Supplied records below:
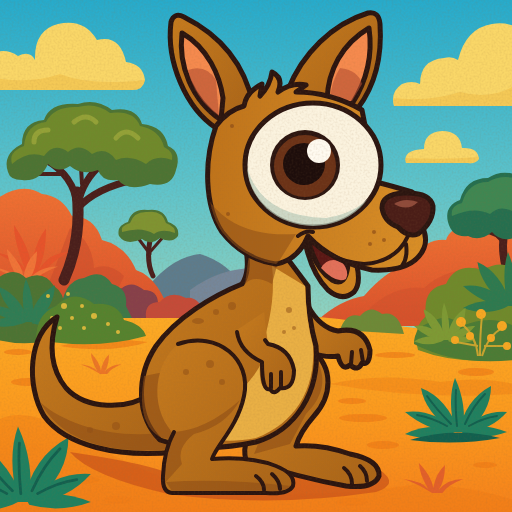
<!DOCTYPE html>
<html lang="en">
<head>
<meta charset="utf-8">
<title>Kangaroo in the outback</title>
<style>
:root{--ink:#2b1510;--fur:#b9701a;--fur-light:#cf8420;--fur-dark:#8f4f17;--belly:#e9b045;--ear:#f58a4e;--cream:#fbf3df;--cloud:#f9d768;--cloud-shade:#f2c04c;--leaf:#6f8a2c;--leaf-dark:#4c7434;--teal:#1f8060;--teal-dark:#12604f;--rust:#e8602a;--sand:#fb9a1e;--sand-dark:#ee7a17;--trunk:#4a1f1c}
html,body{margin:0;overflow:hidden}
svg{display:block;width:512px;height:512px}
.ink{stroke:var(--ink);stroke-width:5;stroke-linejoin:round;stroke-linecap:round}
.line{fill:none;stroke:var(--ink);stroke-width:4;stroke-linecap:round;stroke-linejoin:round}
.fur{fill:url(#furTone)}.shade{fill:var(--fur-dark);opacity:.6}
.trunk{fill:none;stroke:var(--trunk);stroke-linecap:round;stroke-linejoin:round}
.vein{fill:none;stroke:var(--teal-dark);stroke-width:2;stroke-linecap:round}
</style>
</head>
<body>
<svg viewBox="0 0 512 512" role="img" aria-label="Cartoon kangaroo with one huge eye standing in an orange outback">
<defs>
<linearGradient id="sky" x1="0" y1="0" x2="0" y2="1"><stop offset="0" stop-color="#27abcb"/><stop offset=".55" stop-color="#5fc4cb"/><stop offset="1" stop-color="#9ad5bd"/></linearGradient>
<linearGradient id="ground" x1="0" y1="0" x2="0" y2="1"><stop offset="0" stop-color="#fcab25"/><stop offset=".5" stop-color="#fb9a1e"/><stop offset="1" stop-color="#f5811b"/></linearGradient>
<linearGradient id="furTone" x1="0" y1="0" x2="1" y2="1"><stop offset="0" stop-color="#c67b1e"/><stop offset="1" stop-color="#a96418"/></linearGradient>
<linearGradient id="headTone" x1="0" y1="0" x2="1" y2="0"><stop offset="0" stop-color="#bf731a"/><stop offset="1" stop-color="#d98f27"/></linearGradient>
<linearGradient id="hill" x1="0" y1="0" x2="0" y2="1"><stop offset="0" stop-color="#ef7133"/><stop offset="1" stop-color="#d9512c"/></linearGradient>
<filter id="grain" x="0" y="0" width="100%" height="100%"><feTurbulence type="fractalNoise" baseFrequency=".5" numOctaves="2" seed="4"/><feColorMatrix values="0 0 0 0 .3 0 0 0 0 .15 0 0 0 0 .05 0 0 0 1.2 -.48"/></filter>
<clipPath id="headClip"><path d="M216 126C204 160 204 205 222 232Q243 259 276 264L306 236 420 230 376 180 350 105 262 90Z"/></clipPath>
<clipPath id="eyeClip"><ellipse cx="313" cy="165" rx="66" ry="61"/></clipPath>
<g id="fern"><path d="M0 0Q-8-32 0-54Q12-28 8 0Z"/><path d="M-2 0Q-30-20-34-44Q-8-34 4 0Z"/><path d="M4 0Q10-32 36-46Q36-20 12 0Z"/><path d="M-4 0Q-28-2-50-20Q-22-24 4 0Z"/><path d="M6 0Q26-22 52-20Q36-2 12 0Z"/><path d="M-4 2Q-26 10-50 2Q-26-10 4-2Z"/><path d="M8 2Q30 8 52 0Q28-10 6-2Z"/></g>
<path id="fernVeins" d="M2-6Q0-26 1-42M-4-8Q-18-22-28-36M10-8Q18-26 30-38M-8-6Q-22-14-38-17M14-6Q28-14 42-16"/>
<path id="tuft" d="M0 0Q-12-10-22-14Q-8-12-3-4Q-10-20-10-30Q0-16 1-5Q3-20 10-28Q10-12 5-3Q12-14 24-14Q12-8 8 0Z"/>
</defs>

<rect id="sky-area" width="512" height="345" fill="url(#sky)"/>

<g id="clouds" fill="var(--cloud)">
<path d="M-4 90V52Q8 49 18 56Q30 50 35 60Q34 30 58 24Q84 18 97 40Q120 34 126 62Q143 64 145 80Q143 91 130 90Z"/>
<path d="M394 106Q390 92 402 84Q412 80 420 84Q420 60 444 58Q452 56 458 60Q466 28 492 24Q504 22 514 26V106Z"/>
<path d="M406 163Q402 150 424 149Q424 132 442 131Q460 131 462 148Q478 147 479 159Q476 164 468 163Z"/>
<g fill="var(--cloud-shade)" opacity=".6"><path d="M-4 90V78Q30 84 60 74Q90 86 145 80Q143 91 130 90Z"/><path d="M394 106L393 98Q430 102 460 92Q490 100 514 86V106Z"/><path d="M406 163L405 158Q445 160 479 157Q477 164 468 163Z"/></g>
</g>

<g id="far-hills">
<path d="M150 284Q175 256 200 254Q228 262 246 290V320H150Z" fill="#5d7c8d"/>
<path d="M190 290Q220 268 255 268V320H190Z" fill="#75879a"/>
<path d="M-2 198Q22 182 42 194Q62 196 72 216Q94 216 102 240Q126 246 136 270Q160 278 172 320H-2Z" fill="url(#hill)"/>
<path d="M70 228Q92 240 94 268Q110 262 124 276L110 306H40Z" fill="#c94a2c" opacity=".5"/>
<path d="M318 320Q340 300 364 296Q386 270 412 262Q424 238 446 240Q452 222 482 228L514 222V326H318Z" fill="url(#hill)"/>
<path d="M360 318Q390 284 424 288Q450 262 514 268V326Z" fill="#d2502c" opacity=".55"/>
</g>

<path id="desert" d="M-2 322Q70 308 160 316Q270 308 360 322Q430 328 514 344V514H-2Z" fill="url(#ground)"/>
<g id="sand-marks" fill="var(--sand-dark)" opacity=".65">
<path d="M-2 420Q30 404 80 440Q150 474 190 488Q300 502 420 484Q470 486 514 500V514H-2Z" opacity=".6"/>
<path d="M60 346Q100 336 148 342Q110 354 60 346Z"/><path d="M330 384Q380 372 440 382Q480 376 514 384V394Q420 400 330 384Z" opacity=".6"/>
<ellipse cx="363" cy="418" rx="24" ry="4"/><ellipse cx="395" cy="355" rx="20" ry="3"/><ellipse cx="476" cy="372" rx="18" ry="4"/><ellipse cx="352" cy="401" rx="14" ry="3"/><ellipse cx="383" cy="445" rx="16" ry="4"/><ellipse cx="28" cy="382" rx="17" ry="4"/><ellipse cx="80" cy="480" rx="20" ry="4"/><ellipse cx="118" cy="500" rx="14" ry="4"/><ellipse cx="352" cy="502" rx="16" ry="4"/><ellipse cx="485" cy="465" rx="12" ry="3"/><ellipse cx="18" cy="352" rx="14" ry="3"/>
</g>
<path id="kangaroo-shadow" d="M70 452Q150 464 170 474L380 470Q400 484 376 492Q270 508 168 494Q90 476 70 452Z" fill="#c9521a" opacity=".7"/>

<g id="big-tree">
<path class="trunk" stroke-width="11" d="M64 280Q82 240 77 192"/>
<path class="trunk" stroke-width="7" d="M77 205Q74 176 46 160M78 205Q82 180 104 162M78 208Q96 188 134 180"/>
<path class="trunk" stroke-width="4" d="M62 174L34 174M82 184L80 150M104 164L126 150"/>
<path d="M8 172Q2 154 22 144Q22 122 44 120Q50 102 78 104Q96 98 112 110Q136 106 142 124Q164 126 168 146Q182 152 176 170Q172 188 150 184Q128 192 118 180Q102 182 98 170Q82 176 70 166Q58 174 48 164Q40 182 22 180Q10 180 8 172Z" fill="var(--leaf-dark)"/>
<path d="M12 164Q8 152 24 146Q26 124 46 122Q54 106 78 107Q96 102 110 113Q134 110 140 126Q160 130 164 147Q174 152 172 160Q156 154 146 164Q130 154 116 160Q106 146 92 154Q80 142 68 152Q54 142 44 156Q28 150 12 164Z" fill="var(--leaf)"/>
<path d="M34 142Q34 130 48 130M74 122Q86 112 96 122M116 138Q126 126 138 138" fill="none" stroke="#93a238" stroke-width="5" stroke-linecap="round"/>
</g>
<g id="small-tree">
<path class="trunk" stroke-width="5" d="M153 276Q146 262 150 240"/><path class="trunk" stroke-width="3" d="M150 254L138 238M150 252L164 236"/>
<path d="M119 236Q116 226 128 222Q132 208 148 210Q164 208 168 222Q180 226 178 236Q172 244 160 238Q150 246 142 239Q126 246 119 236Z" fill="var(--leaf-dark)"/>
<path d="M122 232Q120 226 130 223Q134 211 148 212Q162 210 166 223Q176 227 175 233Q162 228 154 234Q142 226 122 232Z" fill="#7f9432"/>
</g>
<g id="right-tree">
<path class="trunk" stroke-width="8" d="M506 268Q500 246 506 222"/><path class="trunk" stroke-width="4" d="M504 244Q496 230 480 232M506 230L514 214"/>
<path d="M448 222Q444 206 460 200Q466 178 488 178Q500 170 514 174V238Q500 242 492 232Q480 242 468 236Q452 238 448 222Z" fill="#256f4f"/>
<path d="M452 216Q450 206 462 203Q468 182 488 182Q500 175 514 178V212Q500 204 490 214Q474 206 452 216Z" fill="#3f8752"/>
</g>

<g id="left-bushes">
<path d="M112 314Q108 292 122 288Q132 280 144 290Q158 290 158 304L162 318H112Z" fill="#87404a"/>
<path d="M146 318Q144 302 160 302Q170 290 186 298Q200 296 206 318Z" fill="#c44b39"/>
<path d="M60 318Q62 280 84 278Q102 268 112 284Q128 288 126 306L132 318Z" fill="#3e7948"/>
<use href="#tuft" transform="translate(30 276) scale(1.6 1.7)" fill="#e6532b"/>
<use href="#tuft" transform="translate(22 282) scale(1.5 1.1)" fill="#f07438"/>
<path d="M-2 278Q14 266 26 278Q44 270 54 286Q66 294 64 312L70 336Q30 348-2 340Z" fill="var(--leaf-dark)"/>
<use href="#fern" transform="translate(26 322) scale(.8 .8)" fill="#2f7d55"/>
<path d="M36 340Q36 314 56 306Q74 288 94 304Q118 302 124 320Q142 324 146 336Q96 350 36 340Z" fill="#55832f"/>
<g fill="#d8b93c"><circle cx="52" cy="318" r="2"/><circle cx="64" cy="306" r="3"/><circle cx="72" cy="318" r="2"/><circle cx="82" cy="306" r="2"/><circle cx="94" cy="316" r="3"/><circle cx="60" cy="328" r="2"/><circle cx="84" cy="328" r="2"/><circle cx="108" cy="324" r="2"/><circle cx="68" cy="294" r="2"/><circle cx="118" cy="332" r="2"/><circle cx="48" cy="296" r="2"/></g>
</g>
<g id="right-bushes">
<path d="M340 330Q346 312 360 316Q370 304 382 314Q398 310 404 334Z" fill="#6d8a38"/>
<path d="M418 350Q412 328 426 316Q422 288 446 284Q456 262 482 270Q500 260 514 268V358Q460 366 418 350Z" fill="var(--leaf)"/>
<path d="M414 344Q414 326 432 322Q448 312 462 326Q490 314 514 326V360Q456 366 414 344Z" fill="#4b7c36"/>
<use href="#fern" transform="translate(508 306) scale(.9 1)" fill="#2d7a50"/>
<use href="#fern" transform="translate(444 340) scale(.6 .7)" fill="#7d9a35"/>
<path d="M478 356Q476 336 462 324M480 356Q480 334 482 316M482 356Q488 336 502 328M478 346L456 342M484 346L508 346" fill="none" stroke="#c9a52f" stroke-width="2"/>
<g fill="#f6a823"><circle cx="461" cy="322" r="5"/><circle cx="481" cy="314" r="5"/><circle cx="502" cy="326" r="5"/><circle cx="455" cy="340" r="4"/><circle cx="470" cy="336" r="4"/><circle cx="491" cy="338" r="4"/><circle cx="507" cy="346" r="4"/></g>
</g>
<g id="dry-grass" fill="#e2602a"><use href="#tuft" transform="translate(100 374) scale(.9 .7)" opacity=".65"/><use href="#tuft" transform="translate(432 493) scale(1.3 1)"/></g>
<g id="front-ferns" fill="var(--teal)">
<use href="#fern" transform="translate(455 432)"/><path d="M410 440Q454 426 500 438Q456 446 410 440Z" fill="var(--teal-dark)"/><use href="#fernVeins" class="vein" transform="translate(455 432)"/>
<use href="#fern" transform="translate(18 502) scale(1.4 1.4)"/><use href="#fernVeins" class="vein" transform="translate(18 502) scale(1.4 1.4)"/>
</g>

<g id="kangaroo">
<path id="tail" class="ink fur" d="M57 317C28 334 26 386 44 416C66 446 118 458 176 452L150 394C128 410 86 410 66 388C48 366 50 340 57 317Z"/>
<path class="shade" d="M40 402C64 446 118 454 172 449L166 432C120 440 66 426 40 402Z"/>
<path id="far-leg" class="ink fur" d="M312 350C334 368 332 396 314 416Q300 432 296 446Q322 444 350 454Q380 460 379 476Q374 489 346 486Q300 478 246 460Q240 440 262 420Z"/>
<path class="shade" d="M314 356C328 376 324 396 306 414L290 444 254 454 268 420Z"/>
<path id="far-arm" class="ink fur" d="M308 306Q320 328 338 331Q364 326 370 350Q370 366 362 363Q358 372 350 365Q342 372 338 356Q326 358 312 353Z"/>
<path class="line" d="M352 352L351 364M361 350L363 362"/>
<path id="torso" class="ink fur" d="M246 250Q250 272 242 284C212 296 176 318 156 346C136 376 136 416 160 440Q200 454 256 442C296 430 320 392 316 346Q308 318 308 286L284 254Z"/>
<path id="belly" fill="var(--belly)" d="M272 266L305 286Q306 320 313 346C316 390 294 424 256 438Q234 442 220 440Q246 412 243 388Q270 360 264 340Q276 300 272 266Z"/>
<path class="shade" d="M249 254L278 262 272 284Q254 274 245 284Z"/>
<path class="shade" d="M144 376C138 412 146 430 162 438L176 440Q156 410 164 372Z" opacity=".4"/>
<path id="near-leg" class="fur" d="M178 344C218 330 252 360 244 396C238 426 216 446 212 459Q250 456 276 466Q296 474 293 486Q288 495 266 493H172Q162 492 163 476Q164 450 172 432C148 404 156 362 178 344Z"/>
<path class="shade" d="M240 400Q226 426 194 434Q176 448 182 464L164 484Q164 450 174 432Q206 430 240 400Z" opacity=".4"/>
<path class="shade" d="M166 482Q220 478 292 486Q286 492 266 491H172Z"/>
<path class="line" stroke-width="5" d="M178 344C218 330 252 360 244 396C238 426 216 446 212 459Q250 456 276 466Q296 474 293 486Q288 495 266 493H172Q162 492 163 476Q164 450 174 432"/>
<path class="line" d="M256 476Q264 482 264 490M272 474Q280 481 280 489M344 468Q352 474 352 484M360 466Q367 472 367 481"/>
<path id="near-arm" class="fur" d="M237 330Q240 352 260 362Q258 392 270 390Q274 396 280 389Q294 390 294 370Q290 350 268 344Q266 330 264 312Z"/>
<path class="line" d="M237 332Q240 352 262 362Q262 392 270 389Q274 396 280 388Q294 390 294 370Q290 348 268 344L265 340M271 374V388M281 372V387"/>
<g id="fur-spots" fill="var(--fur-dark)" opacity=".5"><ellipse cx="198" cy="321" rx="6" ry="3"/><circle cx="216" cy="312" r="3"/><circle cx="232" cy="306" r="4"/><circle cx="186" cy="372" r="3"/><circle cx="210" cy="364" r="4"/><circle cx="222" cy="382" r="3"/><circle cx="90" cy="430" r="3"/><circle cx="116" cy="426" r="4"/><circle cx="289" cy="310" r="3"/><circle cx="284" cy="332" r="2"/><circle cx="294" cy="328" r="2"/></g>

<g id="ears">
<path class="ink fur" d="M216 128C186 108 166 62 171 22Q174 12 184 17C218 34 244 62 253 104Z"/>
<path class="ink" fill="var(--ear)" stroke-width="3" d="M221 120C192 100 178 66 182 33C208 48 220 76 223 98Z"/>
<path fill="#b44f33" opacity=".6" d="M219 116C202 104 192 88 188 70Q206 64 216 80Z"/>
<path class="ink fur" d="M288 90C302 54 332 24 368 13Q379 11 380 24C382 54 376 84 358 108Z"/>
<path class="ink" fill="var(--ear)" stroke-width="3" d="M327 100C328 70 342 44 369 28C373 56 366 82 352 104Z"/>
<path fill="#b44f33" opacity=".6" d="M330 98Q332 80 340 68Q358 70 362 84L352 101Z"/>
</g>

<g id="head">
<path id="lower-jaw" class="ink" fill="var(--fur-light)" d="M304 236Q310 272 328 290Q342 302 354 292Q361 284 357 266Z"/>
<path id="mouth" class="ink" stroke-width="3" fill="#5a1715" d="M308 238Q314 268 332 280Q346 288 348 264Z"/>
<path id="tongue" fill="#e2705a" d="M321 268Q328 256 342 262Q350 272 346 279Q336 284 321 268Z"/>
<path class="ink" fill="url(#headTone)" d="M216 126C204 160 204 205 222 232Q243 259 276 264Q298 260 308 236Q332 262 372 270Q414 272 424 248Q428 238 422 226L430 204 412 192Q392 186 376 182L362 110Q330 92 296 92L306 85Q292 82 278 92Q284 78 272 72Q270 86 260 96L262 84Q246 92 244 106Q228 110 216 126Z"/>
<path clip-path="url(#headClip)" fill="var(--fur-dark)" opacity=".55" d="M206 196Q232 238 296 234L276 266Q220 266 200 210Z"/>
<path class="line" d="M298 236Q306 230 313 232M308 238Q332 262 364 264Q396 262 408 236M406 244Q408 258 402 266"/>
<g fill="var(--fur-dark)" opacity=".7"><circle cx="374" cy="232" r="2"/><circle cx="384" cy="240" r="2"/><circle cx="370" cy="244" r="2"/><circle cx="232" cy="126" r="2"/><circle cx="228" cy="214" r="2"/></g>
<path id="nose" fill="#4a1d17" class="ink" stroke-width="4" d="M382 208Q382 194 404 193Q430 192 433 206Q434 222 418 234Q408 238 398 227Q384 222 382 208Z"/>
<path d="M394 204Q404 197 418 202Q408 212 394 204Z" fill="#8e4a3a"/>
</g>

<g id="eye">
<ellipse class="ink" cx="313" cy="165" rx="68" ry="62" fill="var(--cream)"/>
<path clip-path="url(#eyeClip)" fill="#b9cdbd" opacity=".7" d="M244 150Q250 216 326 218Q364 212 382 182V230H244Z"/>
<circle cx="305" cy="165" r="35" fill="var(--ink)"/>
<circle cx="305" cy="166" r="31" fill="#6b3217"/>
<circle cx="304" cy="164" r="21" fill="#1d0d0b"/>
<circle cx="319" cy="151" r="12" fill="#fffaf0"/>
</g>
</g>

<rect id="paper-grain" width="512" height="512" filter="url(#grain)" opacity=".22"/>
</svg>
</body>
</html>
End of Supplied records.
== What is being asked ==
Above are some lines. Repeat exactly, and only, those from the line that has "376C138 412 146" through the line that has "482Q220 478 292".

== Task answer ==
<path class="shade" d="M144 376C138 412 146 430 162 438L176 440Q156 410 164 372Z" opacity=".4"/>
<path id="near-leg" class="fur" d="M178 344C218 330 252 360 244 396C238 426 216 446 212 459Q250 456 276 466Q296 474 293 486Q288 495 266 493H172Q162 492 163 476Q164 450 172 432C148 404 156 362 178 344Z"/>
<path class="shade" d="M240 400Q226 426 194 434Q176 448 182 464L164 484Q164 450 174 432Q206 430 240 400Z" opacity=".4"/>
<path class="shade" d="M166 482Q220 478 292 486Q286 492 266 491H172Z"/>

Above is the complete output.